• _TASK_:
Which of the lines below include the word "friends"? Pull each one out.

• _DATASET CONTENT_:

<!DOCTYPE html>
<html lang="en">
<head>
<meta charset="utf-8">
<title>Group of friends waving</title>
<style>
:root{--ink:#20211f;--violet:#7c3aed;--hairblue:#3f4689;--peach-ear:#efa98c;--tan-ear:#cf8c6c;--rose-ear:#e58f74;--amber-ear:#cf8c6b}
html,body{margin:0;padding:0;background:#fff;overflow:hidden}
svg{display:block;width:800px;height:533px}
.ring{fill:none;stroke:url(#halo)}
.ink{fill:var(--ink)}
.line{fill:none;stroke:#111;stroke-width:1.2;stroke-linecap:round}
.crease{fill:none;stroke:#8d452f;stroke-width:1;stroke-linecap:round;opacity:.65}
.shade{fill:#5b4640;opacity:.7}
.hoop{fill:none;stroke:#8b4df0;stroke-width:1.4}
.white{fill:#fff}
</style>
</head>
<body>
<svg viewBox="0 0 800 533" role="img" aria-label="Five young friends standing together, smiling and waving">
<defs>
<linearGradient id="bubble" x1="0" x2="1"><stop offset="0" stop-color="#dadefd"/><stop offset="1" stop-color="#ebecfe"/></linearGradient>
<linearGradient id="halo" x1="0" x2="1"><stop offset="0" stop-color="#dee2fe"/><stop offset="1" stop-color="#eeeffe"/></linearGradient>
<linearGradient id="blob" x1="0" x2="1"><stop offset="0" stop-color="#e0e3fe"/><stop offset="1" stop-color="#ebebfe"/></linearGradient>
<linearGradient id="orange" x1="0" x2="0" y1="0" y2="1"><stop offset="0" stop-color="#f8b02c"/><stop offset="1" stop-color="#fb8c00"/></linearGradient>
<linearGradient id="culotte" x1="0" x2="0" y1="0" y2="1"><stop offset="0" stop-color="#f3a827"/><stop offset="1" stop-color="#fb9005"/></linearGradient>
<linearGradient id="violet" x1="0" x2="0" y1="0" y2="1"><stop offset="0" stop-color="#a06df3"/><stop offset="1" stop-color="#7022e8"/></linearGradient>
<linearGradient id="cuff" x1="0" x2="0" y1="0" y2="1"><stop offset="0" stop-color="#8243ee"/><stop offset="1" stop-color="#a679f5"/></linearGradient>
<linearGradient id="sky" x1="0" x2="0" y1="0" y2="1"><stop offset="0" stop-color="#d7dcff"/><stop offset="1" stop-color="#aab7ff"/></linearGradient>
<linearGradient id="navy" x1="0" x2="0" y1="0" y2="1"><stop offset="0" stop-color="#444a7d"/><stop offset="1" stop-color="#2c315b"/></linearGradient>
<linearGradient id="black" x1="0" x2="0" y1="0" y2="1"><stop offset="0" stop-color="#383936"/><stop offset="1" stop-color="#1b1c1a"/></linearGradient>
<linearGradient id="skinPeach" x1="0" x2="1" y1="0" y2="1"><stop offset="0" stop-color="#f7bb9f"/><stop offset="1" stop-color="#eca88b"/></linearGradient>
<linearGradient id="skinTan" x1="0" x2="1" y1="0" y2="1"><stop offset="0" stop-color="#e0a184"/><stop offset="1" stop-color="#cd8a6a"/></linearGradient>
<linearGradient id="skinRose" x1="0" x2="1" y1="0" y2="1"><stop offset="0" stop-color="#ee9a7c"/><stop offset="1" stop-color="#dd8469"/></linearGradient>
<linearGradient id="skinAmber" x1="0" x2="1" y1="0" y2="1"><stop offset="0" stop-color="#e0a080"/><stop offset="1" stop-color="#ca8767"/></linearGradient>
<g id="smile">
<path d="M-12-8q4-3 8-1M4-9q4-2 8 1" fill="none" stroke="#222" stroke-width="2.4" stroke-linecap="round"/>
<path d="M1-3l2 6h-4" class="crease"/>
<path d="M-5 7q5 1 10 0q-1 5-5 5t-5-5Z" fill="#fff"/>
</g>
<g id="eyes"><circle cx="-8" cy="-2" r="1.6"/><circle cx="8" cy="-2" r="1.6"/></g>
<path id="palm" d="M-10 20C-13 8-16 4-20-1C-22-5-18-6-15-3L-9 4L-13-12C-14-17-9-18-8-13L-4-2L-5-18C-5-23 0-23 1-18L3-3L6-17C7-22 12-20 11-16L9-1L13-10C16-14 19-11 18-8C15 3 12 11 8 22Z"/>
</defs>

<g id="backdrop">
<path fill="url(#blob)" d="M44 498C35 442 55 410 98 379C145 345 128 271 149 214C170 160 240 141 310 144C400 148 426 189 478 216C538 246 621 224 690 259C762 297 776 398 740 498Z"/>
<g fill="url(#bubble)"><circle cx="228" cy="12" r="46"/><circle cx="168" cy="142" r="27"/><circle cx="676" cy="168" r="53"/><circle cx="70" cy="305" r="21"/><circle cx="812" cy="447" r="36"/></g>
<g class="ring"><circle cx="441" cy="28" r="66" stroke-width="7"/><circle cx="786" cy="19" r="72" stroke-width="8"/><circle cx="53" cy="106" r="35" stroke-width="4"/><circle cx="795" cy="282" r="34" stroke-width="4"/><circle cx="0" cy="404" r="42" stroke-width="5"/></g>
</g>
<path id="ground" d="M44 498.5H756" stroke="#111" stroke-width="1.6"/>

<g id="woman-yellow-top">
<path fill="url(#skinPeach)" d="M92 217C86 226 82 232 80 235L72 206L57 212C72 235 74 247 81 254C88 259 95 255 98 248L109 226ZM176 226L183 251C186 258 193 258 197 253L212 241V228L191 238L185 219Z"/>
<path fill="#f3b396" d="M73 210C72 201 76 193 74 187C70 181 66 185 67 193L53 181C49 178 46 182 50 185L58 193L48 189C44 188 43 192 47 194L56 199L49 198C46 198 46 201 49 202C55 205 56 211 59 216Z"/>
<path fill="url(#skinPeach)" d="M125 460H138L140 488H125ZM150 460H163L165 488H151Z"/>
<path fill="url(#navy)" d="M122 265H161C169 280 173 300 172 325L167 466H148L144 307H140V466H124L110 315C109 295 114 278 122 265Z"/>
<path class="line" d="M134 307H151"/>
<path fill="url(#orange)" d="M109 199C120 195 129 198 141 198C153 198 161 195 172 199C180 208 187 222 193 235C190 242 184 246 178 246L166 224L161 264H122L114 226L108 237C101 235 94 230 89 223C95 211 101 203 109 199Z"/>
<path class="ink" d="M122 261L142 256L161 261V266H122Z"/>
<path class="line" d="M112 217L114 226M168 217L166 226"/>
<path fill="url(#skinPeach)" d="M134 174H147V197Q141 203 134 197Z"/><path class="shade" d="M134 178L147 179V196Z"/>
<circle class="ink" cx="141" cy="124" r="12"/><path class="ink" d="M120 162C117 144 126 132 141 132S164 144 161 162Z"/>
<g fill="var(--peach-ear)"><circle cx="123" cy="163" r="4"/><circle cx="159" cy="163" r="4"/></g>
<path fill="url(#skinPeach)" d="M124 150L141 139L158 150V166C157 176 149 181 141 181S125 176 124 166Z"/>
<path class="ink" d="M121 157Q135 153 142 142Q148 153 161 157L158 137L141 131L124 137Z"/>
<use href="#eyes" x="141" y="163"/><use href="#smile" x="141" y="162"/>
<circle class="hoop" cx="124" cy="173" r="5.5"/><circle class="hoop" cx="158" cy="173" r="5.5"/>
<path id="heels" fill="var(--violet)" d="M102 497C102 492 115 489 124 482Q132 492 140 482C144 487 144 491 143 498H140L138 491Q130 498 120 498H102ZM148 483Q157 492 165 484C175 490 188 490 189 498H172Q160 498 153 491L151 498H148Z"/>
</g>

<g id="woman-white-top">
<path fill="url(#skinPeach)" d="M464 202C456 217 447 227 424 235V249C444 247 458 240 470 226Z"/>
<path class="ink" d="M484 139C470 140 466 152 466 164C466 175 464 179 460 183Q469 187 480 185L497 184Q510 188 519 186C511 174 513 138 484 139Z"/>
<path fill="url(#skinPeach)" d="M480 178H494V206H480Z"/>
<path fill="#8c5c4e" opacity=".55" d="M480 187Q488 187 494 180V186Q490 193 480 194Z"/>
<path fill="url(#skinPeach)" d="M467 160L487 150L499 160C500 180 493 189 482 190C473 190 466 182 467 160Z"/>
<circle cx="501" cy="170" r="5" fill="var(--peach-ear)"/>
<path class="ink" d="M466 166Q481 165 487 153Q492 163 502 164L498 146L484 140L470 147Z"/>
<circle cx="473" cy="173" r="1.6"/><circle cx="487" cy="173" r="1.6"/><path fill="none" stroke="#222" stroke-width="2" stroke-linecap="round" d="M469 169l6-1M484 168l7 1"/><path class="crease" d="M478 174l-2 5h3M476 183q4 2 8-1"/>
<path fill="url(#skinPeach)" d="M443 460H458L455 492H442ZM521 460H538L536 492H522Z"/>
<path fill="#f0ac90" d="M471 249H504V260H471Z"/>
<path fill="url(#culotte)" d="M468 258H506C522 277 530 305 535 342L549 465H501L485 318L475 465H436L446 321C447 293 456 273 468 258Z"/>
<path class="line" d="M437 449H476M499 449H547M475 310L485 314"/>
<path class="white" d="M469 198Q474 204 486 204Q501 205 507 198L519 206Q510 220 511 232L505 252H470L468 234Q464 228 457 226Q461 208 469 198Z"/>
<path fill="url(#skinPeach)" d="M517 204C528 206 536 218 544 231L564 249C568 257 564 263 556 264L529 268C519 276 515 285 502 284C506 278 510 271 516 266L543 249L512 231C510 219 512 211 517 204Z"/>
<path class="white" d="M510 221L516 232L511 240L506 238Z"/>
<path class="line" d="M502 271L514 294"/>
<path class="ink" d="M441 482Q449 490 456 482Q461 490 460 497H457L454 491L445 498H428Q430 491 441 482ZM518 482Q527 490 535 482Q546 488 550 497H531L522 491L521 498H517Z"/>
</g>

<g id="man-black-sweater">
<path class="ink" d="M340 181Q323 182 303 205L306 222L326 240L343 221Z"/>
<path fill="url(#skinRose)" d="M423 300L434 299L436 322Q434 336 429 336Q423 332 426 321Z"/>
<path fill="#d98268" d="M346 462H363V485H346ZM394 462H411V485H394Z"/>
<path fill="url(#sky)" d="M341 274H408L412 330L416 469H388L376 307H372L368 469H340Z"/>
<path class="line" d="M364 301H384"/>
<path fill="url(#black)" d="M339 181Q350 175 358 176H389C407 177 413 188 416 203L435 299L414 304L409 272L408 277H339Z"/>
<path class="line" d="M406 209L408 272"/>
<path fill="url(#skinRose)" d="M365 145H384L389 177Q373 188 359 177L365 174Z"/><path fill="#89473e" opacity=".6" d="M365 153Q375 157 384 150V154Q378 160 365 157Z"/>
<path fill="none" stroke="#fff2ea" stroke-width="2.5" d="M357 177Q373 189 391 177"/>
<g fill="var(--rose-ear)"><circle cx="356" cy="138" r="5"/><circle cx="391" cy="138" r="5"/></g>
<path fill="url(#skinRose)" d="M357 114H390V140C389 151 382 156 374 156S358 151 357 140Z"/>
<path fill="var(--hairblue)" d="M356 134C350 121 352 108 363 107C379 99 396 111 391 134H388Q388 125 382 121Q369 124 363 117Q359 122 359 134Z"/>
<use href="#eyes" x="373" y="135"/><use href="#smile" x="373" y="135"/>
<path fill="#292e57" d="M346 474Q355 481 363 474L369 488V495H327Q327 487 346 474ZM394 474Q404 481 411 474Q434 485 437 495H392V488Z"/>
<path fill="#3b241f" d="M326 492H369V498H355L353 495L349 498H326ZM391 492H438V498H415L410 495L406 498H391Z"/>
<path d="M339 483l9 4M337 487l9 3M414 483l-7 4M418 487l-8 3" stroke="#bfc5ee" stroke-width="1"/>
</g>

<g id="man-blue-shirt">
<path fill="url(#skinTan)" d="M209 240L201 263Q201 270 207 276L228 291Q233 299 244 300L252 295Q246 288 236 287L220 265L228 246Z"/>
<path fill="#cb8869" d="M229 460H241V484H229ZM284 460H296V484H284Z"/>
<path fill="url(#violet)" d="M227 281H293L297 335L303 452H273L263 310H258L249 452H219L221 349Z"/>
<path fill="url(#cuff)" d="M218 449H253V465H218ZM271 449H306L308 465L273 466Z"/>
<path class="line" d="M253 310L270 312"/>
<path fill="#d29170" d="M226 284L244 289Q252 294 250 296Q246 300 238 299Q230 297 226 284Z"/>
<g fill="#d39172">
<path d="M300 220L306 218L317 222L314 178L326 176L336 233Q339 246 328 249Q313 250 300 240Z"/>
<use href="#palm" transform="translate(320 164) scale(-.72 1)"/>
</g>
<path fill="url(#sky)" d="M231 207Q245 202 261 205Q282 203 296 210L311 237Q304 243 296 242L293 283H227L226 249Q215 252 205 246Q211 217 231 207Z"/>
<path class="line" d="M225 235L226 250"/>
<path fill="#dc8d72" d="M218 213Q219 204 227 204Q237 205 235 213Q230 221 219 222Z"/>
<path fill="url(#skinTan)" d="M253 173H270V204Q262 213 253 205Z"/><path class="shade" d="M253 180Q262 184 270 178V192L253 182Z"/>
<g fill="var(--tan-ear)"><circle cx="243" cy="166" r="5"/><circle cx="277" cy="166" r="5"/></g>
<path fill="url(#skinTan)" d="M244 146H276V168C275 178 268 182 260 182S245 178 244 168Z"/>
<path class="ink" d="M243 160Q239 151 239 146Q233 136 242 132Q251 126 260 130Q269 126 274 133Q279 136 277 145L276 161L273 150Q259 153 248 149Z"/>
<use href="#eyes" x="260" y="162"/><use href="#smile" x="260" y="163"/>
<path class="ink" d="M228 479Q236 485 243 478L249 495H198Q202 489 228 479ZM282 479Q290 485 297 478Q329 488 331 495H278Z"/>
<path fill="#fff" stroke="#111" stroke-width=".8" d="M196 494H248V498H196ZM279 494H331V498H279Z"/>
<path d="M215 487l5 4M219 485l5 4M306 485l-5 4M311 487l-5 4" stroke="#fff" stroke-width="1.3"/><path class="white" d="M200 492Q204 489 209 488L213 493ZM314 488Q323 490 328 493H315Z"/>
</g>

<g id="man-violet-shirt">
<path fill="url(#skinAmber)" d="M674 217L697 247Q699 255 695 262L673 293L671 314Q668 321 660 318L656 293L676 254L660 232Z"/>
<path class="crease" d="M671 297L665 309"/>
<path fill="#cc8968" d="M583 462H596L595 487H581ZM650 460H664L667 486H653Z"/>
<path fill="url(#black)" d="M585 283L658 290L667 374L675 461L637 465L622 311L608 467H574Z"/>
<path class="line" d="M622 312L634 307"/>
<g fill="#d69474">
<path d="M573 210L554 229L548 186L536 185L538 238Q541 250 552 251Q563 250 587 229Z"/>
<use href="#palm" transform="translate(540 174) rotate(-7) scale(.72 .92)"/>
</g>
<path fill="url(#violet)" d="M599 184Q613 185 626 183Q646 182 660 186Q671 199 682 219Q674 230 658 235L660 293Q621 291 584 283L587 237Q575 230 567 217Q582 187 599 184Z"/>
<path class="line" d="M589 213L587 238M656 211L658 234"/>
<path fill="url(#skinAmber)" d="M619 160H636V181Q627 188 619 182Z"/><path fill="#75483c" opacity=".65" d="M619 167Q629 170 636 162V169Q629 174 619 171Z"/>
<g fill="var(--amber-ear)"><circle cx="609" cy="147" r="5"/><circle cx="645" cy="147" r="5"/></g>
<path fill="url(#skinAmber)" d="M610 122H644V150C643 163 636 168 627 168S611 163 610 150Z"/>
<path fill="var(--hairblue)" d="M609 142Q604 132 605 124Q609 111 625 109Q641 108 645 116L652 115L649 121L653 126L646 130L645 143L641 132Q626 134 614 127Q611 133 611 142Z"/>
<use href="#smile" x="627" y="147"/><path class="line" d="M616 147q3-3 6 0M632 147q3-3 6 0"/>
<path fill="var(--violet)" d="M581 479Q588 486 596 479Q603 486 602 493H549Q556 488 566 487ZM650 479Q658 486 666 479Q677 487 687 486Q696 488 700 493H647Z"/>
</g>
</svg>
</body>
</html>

• _ANSWER SPACE_:
<title>Group of friends waving</title>
<svg viewBox="0 0 800 533" role="img" aria-label="Five young friends standing together, smiling and waving">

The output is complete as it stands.